To do:
Where the string "speaker" occurs in the material below, report the whole line.

Exercise data:
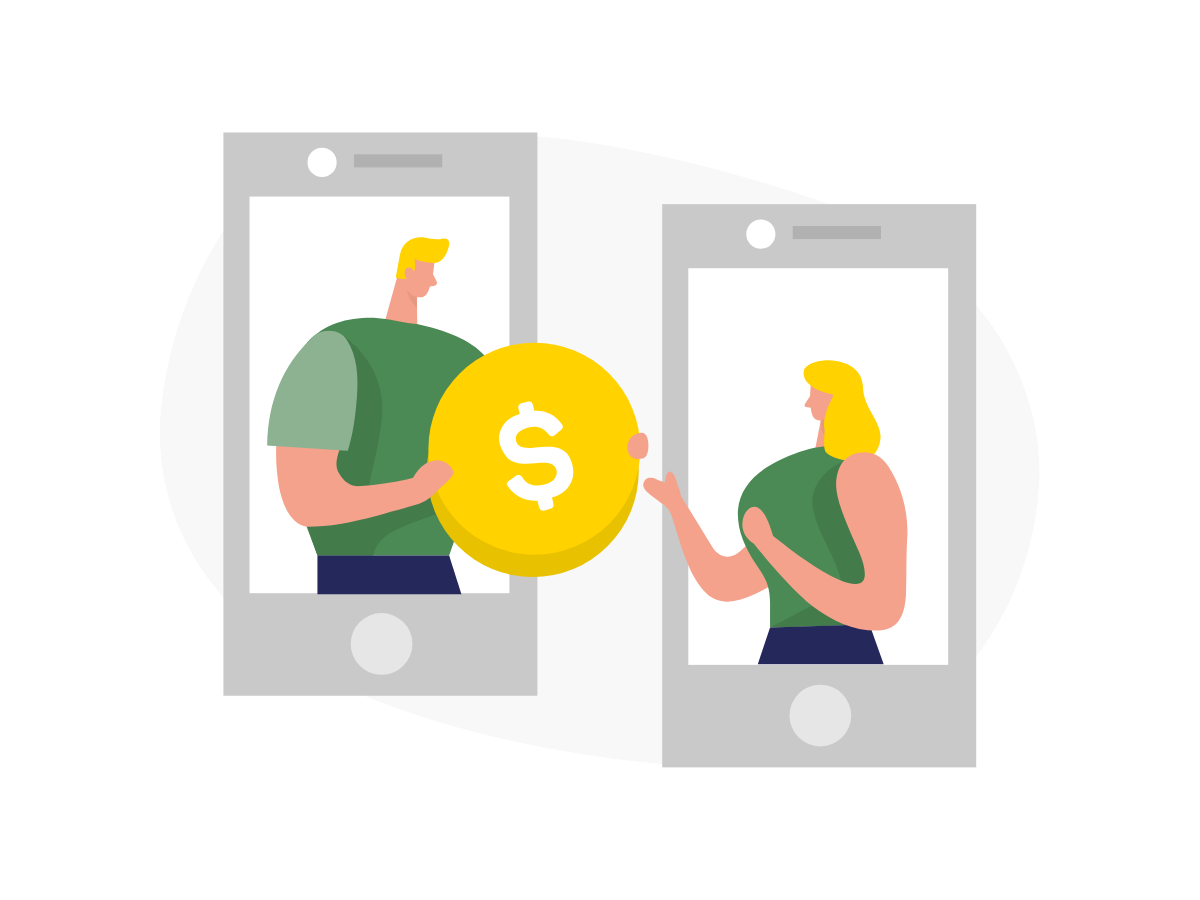
<!DOCTYPE html>
<html lang="en">
<head>
<meta charset="utf-8">
<title>Mobile money transfer</title>
<style>
:root {
  --paper: #ffffff;
  --backdrop: #f8f8f8;
  --phone: #c9c9c9;
  --speaker: #b1b1b1;
  --home: #e6e6e6;
  --skin: #f4a28c;
  --skin-shade: #e59882;
  --gold: #ffd200;
  --gold-shade: #e8c100;
  --shirt: #4b8a54;
  --shirt-shade: #437b4b;
  --sleeve: #8cb292;
  --navy: #24285b;
}
html, body { margin: 0; background: var(--paper); }
body { width: 1200px; height: 900px; overflow: hidden; }
.illustration { display: block; width: 1200px; height: 900px; }
.backdrop { fill: var(--backdrop); }
.phone-body { fill: var(--phone); }
.white { fill: var(--paper); }
.speaker { fill: var(--speaker); }
.home { fill: var(--home); }
.skin { fill: var(--skin); }
.skin-shade { fill: var(--skin-shade); }
.gold { fill: var(--gold); }
.gold-shade { fill: var(--gold-shade); }
.shirt { fill: var(--shirt); }
.shirt-shade { fill: var(--shirt-shade); }
.sleeve { fill: var(--sleeve); }
.trousers { fill: var(--navy); }
</style>
</head>
<body>
<svg class="illustration" viewBox="0 0 1563 1172" preserveAspectRatio="none" role="img" aria-label="A man reaches out of one phone to hand a large gold dollar coin to a woman in another phone">
  <defs>
    <g id="phone">
      <rect class="phone-body" x="291" y="172.5" width="409" height="733.5"/>
      <rect class="white" x="325" y="256" width="338.5" height="516.5"/>
      <circle class="white" cx="419.5" cy="211.5" r="19"/>
      <rect class="speaker" x="461" y="201" width="115" height="17"/>
      <circle class="home" cx="497" cy="838.5" r="40.2"/>
    </g>
    <clipPath id="woman-torso-clip">
      <path id="woman-torso" d="M1003 817V785C1003 760 995 750 985 735C970 713 961 692 961 668C962 635 985 613 1020 597C1040 588 1055 583 1075 581L1110 590L1140 640V810L1105 814Z"/>
    </clipPath>
    <clipPath id="man-torso-clip">
      <path id="man-torso" d="M400 446C425 420 455 413 490 414C505 415 525 420 543 422C580 430 612 442 631 463L640 500L620 640L591 706L585 723.5H413.5L399 685L380 600Z"/>
    </clipPath>
  </defs>

  <path class="backdrop" d="M660 175C790 180 950 220 1080 266C1180 302 1235 350 1272 398C1325 460 1354 540 1354 615C1352 700 1325 785 1272 854C1210 940 1080 998 960 998L862 995C720 982 580 950 475 906C400 872 335 825 291 778C235 715 208 640 208 560C212 470 240 380 291 300C350 215 500 170 660 175Z"/>

  <use href="#phone"/>
  <use href="#phone" x="571.5" y="93.3"/>

  <g id="man">
    <g id="man-head">
      <path class="skin" d="M540 336L566 341L564 357L569 367C570 371 567 373 560 373C557 382 555 388 545 387L543 387L543.5 424L502 416L518 358Z"/>
      <path class="skin-shade" d="M530 377C533 382 538 386 543 387V401C538 395 532 389 530 377Z"/>
      <path class="gold" d="M515.5 361L521 331C525 314 538 308 551 309C562 311 569 313 577 310.5C583 310 586 313 585 319C582 333 575 342 566 342.500C556 342 547 341 540 337C541 344 541 350 539 355L529 363C524 363.500 519 363 515.5 361Z"/>
      <path class="skin" d="M540 356C538 350 535 348 531 348.500C527 350 526 356 528 360C530 364 534 365 539 363Z"/>
    </g>
    <use class="shirt" href="#man-torso"/>
    <g clip-path="url(#man-torso-clip)">
      <path class="shirt-shade" d="M448 438C485 465 500 505 498 537C496 570 486 605 480 635L430 640V587H453Z"/>
      <path class="shirt-shade" d="M399 680L413 724H486C489 708 500 697 520 688C535 681 550 676 575 667V640L490 660Z"/>
    </g>
    <path class="trousers" d="M413.500 723.500H585L601 774H413.500Z"/>
  </g>

  <g id="coin">
    <circle class="gold-shade" cx="694" cy="613.5" r="138"/>
    <circle class="gold" cx="696" cy="584.3" r="138"/>
    <path id="dollar-sign" class="white" d="M732.500 553.500C734 556 733 558 731 559.500L722 567C719 569 716 568.500 714 565C707 556 698 554 687 557C676 560 671 566 672 573C673 582 682 584 695 583C715 581 728 580 738 590C746 600 748 612 746 622C742 636 734 643 719 648L721 657C721 660 720 661.500 717 662.500L708 665C704 665 703 663 702 660L700 652C683 653 669 645 660 631C660 629 661 627 663 626L673 619C676 618 678 618.500 680 621C686 631 695 634 709 631C721 628 726 621 725 613C723 603 713 602 700 603C683 605 668 605 660 595C652 585 649 575 650 567C653 553 661 544 677 539L675 531C675 528 676 526 679 525L688 523C692 522.500 693 524 694 527L696 535C712 534 724 541 732.500 553.500Z"/>
  </g>

  <g id="man-arms">
    <path class="skin" d="M360 576L444 582L442 586C438 598 436 608 442 617C449 629 458 634 470 633C495 631 520 627 538 622C547 607 557 600 569 599.500C580 600 588 606 591 615C590 621 582 628 575 634C566 643 558 652 546 656C530 661 510 666 490 672C455 681 430 686 400 686C380 683 368 660 363 632C360 612 359 598 360 576Z"/>
    <path class="sleeve" d="M348 580C349 520 370 475 404 442C415 429 440 425 452 443C465 463 467 490 465 515C463 545 459 568 453 587Z"/>
    <path class="skin" d="M817 582C818 570 827 563 837 563.500C843 565 845 573 844.500 583C844 590 842 596 837 597C828 599 818 597 817 582Z"/>
  </g>

  <g id="woman">
    <path class="skin" d="M838 630C840 621 848 621 855 624C860 626 864 628 866 628C867 620 869 614 873 614C879 616 881 627 884 635C887 642 886 646 889 649L927 711C936 727 952 729 964 718L975 708L1005 762C985 774 965 783 948 783.500C928 784 915 772 901 746C890 723 882 695 875 672C872 664 867 658 861 655C850 646 836 639 838 630Z"/>
    <path class="skin" d="M1056 500L1055 516L1049 525C1046 530 1050 530 1056 531C1057 541 1060 548 1069 547.500L1061 589H1090V505Z"/>
    <path class="skin-shade" d="M1069 547.500L1075 545V570L1070 560Z"/>
    <use class="shirt" href="#woman-torso"/>
    <g class="shirt-shade" clip-path="url(#woman-torso-clip)">
      <path d="M1103 599C1075 610 1058 630 1058 655C1061 690 1086 718 1096 757L1130 765L1145 700V590Z"/>
      <path d="M1003 817L1059 788L1110 800V820Z"/>
    </g>
    <path class="trousers" d="M1003 817L1105 814L1135 820L1151 865H987Z"/>
    <path class="gold" d="M1056 502C1047 496 1045 486 1048 480C1054 472 1067 469 1080 469C1105 470 1123 482 1124 503C1124 530 1147 548 1147 569C1146 582 1142 588 1136 594C1125 598 1112 601 1103 600C1090 598 1080 594 1075 588C1072 580 1074 568 1074 560C1071 545 1078 530 1086 514C1075 512 1063 508 1056 502Z"/>
    <path class="skin" d="M1127 589C1142 590 1152 598 1160 612C1175 637 1182 665 1182 695C1180 725 1181 750 1180 775C1178 808 1165 821 1142 821C1110 821 1085 809 1058 789C1035 771 1005 737 982 708C972 702 966 692 967 681C968 668 975 660 983 660C994 661 1001 678 1007 698C1035 720 1065 743 1095 756C1110 762 1124 763 1126 752C1129 735 1115 712 1105 687C1095 663 1089 645 1089 631C1090 605 1102 589 1127 589Z"/>
  </g>
</svg>
</body>
</html>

Exercise response:
  --speaker: #b1b1b1;
.speaker { fill: var(--speaker); }
      <rect class="speaker" x="461" y="201" width="115" height="17"/>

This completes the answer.